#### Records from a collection
■ ■ ■

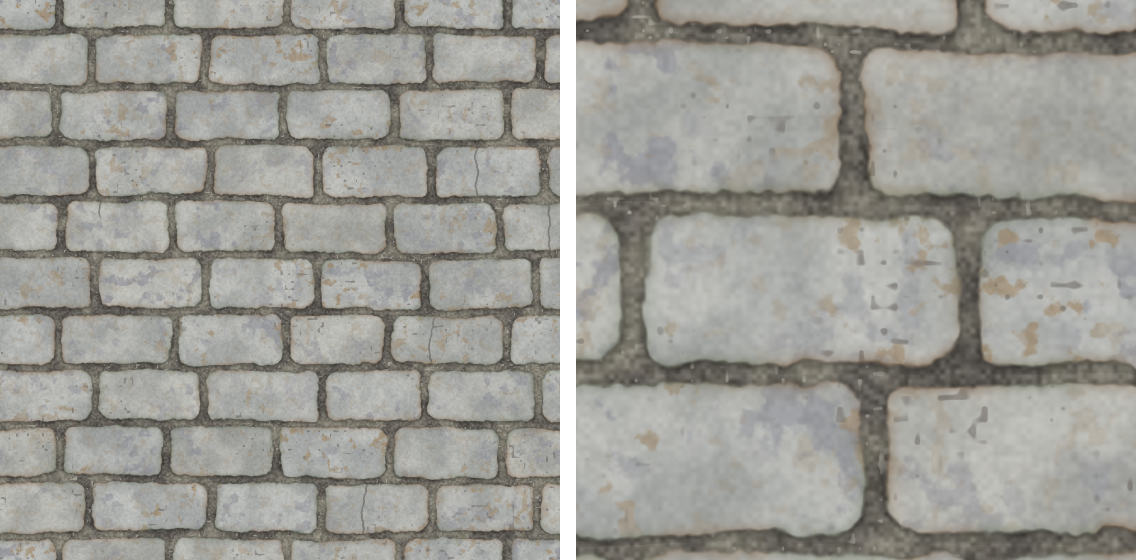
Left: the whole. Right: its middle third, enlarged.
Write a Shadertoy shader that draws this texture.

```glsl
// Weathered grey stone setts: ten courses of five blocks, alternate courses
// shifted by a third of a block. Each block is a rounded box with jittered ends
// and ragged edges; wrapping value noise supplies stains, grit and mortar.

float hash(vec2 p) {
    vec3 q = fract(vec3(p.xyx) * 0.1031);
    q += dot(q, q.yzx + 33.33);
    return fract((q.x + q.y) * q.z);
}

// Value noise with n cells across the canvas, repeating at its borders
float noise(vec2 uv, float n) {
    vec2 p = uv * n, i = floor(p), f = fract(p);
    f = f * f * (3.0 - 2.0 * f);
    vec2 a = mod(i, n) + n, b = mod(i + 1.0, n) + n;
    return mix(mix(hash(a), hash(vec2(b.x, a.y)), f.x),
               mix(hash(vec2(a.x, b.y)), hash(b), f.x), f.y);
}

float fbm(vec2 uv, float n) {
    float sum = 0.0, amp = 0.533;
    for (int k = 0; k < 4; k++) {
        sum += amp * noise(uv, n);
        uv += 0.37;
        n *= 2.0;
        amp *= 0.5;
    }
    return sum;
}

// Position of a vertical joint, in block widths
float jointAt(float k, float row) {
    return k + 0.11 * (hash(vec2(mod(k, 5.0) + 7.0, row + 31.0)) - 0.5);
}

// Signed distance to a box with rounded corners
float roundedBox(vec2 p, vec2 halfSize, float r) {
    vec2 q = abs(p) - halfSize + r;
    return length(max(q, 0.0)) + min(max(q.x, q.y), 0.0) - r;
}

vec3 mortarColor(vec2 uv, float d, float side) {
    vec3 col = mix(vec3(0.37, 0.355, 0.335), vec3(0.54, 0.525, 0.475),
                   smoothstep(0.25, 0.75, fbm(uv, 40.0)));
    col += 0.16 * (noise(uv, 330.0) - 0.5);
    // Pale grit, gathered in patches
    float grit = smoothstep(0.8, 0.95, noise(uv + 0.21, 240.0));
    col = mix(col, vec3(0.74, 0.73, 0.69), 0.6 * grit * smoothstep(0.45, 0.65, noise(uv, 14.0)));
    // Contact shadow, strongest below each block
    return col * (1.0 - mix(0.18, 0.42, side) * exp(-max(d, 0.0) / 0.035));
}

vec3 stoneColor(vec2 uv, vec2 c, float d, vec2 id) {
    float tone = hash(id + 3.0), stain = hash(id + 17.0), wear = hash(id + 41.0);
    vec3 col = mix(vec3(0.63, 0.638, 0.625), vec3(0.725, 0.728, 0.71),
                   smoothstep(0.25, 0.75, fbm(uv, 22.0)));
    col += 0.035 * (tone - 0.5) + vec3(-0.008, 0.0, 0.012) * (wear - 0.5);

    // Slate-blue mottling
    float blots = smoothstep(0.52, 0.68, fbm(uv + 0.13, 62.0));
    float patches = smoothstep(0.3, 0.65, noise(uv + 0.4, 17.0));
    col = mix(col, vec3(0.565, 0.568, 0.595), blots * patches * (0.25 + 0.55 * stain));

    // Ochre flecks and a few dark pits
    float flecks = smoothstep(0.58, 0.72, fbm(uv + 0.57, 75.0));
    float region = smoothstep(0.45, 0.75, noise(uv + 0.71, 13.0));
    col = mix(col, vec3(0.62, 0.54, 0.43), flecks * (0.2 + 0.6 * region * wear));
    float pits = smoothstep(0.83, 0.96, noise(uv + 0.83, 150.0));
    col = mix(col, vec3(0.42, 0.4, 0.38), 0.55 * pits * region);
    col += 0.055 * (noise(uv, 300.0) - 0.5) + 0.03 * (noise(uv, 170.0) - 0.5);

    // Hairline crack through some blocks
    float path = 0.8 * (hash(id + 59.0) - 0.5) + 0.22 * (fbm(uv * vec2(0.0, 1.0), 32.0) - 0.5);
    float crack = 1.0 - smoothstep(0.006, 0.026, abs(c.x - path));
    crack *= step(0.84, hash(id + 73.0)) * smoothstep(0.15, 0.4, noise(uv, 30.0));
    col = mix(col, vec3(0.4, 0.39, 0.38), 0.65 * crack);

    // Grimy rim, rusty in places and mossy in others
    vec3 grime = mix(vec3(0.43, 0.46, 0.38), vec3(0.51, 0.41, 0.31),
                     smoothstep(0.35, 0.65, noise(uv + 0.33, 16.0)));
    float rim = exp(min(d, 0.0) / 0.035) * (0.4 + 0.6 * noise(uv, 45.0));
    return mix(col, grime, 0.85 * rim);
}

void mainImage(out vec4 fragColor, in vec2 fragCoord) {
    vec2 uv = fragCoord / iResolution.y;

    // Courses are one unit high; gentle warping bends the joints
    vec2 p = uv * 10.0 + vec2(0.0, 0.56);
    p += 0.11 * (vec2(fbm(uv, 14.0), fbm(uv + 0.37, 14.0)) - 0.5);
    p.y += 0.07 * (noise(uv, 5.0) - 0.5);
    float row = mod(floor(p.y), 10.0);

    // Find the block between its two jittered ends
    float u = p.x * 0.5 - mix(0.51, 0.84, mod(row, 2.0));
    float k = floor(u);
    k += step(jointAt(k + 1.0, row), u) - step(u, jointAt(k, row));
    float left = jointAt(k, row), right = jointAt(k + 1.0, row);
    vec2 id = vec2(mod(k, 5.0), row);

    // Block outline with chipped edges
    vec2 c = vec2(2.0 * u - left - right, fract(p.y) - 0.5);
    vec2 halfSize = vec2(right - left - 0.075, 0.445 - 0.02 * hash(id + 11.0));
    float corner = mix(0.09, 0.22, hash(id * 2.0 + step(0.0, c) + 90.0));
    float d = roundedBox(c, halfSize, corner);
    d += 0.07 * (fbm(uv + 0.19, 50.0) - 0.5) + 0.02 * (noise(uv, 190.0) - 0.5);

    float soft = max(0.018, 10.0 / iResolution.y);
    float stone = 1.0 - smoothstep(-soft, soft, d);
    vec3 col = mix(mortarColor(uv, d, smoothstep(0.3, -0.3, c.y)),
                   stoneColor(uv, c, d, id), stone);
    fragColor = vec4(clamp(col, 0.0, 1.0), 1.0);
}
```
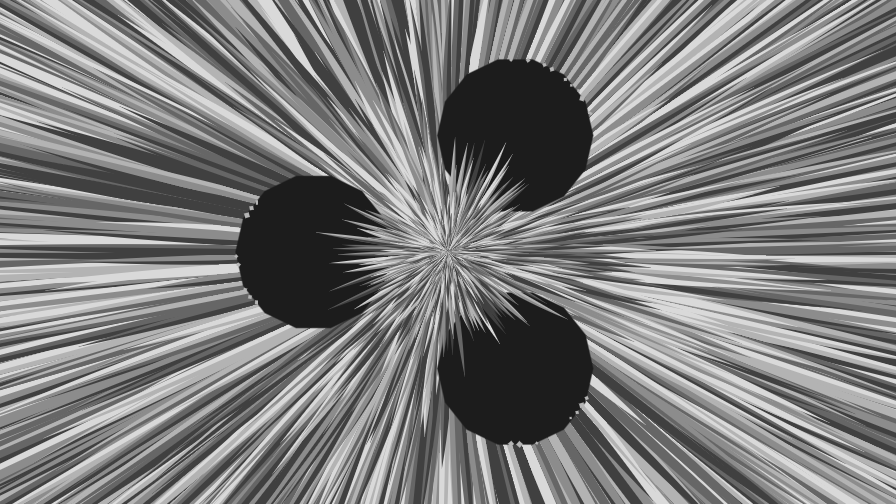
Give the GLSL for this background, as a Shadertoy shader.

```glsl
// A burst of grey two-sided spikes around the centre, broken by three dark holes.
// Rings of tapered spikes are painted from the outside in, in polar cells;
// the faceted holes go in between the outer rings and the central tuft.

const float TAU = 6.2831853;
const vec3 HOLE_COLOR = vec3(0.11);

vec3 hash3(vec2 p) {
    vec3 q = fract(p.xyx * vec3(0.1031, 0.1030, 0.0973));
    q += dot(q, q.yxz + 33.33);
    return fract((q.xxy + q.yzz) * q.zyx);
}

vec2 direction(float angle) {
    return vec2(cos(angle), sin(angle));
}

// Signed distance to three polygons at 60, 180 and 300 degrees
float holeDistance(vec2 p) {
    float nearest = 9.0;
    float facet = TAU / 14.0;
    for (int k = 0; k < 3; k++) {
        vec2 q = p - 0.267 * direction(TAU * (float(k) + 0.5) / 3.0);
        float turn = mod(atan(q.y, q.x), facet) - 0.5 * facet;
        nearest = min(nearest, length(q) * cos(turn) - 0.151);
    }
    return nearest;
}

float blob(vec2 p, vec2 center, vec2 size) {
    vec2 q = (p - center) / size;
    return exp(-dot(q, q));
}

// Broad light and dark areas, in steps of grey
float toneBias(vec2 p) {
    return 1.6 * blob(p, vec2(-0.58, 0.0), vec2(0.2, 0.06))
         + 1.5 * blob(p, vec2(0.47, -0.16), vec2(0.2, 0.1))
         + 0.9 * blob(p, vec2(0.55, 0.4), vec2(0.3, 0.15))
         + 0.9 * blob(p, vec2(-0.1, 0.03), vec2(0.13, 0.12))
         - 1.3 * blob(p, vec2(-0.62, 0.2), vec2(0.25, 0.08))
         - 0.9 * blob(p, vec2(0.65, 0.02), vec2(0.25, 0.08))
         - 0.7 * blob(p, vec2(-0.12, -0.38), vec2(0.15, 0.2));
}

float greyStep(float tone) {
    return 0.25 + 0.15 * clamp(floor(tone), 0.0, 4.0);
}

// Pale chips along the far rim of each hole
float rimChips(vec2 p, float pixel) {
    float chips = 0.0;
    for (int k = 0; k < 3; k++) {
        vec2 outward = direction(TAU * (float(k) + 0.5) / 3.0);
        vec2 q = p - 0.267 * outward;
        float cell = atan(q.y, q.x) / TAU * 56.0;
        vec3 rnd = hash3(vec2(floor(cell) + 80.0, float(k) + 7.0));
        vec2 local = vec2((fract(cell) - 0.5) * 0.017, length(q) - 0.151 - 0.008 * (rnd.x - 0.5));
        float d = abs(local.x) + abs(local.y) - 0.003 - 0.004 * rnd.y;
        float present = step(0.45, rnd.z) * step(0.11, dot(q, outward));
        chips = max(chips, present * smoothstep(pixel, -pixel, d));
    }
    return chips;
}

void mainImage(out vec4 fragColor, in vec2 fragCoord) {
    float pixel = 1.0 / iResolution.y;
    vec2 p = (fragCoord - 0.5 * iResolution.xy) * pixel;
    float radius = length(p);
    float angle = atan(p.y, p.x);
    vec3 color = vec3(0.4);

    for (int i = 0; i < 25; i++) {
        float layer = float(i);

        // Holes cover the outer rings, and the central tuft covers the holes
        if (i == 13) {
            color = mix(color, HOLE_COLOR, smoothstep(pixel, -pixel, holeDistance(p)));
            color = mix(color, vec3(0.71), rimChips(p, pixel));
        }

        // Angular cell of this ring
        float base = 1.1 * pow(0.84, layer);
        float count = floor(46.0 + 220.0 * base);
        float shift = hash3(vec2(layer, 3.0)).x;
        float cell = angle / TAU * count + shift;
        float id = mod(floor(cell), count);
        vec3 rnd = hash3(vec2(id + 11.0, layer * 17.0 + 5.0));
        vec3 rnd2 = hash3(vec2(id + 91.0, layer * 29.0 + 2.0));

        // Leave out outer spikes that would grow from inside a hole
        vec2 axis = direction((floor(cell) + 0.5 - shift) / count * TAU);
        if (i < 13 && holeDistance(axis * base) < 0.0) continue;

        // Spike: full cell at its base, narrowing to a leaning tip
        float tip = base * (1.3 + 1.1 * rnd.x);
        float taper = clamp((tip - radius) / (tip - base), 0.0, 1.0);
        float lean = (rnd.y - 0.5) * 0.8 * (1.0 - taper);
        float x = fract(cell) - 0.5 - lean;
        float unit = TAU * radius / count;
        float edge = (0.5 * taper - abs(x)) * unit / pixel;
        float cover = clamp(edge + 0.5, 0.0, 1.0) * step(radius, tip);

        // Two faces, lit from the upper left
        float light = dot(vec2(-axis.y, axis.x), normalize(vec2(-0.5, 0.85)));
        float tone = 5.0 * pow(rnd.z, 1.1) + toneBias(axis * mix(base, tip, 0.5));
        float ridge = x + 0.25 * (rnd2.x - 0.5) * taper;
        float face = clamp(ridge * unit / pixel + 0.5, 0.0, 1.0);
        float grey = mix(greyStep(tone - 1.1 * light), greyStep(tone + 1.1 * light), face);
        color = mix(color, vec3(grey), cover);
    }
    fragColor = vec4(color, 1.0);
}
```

■ ■ ■

#### TO DO
Please determine how many lines in the entries contain the word "central" and reply with that figure alone.

#### RESPONSE FOR THIS EXERCISE
2